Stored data
○ ○ ○ ○ ○ ○ ○

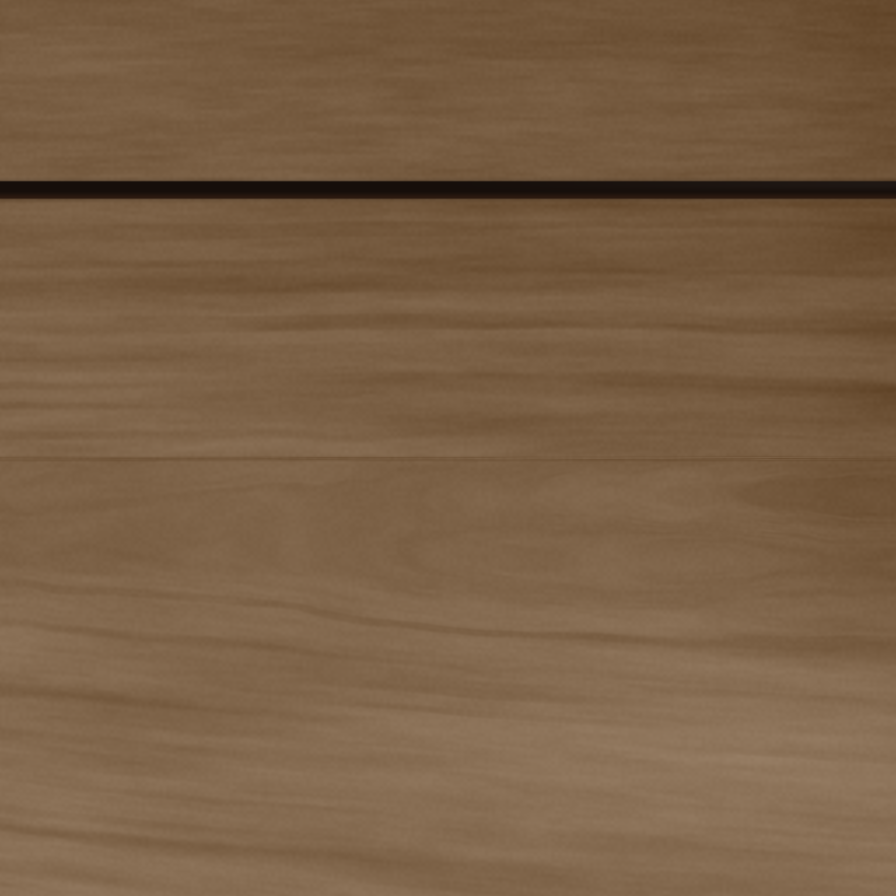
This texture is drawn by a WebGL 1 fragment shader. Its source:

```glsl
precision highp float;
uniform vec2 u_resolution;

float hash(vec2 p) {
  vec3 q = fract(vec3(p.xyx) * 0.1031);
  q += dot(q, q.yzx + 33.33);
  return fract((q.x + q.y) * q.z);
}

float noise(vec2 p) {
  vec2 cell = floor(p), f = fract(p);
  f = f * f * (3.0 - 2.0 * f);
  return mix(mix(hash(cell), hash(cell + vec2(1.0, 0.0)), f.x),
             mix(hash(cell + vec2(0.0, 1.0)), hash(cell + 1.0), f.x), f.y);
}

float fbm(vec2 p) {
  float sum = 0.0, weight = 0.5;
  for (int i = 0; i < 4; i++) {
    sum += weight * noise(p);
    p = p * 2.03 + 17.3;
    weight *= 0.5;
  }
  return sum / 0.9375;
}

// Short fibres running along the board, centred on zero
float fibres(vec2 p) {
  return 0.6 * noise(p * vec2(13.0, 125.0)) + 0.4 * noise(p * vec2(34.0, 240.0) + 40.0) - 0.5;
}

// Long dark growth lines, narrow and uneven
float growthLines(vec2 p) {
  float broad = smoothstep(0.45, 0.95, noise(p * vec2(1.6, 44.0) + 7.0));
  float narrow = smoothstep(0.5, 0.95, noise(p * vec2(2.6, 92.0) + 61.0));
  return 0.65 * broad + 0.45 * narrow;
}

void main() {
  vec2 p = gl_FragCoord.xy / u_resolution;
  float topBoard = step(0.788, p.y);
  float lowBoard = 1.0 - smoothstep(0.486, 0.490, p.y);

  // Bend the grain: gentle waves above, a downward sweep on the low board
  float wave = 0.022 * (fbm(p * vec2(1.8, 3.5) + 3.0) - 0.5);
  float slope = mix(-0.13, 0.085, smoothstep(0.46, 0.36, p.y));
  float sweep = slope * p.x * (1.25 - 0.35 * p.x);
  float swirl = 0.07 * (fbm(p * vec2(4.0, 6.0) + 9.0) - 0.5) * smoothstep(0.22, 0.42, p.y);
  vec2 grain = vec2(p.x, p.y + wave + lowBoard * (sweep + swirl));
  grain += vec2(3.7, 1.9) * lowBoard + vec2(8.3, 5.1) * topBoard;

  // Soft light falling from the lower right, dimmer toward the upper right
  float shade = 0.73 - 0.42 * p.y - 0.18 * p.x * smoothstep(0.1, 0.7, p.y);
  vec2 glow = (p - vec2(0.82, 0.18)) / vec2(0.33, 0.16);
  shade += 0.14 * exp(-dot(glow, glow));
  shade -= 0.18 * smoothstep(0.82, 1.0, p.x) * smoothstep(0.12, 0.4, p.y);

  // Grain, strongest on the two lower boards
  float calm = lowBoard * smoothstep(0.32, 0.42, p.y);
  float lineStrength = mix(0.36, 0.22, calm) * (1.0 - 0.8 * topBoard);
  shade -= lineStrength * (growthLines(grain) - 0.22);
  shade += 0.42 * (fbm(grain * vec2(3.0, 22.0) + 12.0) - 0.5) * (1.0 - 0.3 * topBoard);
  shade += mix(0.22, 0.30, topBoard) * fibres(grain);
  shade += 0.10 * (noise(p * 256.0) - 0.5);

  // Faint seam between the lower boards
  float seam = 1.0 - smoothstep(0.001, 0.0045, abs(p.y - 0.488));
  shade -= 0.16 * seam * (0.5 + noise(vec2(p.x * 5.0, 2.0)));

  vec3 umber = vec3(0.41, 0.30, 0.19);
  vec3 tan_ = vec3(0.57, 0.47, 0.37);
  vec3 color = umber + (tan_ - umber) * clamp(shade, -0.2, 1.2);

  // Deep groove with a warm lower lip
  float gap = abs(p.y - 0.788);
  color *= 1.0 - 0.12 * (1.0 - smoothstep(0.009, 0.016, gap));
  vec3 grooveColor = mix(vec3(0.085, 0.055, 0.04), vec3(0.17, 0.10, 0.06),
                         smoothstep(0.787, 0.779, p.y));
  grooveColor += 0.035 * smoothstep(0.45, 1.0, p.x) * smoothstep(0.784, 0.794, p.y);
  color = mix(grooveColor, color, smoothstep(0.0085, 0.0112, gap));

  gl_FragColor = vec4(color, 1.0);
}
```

○ ○ ○ ○ ○ ○ ○

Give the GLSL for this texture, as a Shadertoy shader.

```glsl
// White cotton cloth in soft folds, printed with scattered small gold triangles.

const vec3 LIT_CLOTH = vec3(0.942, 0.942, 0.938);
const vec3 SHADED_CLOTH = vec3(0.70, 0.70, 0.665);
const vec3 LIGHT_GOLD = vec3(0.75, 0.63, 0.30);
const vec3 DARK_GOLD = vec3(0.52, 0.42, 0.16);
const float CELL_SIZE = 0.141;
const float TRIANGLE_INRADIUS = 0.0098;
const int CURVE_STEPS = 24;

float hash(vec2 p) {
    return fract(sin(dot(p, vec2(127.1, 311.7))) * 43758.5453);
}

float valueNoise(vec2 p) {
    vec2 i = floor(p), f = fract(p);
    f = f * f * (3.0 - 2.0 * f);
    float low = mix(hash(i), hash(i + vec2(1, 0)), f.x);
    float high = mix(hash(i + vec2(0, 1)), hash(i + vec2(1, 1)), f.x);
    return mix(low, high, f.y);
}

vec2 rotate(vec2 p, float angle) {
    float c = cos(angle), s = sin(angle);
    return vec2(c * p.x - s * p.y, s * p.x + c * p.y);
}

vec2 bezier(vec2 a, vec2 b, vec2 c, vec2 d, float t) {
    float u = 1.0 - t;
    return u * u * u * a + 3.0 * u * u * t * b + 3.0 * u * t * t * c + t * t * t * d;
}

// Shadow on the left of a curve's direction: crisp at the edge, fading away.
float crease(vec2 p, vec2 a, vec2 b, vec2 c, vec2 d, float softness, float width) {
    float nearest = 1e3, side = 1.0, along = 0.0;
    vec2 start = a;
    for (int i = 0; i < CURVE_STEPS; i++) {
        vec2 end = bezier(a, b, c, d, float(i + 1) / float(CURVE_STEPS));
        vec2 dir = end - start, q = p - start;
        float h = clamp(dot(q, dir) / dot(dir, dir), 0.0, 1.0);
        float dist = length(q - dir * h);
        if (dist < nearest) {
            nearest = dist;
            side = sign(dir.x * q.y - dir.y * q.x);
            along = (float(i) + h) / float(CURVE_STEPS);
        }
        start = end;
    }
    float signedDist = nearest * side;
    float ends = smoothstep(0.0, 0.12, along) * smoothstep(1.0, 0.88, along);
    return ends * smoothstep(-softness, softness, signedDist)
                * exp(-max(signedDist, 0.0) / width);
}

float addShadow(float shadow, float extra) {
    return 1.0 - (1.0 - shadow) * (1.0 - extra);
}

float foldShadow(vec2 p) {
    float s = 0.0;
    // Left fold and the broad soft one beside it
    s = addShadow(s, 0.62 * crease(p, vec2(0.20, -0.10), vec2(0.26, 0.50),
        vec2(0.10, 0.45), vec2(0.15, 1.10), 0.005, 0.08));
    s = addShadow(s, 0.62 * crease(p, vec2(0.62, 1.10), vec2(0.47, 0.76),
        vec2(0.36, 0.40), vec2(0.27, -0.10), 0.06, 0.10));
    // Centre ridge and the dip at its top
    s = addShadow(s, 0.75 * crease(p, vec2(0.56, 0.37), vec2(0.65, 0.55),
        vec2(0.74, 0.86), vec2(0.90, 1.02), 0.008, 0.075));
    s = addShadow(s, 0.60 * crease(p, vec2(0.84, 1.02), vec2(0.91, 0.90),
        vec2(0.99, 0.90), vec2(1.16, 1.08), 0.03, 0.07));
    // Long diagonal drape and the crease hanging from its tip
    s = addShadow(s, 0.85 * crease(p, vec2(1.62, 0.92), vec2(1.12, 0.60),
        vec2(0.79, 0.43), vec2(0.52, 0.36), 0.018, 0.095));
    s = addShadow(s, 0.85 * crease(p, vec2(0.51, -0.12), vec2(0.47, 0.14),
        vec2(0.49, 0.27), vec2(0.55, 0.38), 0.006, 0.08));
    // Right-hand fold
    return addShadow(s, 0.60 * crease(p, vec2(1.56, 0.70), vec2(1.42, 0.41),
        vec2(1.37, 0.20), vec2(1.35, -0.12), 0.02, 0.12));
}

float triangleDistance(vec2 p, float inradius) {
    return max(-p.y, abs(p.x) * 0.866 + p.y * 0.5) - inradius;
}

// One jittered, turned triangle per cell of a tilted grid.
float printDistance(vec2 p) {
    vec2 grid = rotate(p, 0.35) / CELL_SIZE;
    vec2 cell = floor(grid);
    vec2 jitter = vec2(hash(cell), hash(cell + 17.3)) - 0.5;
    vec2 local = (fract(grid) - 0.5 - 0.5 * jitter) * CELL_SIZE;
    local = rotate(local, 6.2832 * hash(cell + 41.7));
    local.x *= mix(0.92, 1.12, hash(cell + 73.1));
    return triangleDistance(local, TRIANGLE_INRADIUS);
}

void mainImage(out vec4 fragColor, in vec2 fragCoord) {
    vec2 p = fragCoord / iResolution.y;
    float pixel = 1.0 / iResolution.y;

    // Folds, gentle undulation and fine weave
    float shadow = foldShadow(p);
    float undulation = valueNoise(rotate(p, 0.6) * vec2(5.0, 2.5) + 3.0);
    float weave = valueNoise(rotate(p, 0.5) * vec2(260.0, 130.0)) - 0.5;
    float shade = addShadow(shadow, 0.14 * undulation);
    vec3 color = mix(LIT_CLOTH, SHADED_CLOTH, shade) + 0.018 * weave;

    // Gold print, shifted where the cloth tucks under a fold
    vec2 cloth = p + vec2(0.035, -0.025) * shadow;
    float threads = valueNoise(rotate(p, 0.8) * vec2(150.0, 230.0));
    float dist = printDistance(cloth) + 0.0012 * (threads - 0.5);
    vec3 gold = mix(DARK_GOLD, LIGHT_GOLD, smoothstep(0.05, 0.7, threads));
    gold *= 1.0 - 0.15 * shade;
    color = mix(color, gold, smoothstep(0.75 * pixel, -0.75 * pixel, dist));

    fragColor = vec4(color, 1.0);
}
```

○ ○ ○ ○ ○ ○ ○

In the records above, which lines hold the string "topBoard"? Copy each one.

  float topBoard = step(0.788, p.y);
  grain += vec2(3.7, 1.9) * lowBoard + vec2(8.3, 5.1) * topBoard;
  float lineStrength = mix(0.36, 0.22, calm) * (1.0 - 0.8 * topBoard);
  shade += 0.42 * (fbm(grain * vec2(3.0, 22.0) + 12.0) - 0.5) * (1.0 - 0.3 * topBoard);
  shade += mix(0.22, 0.30, topBoard) * fibres(grain);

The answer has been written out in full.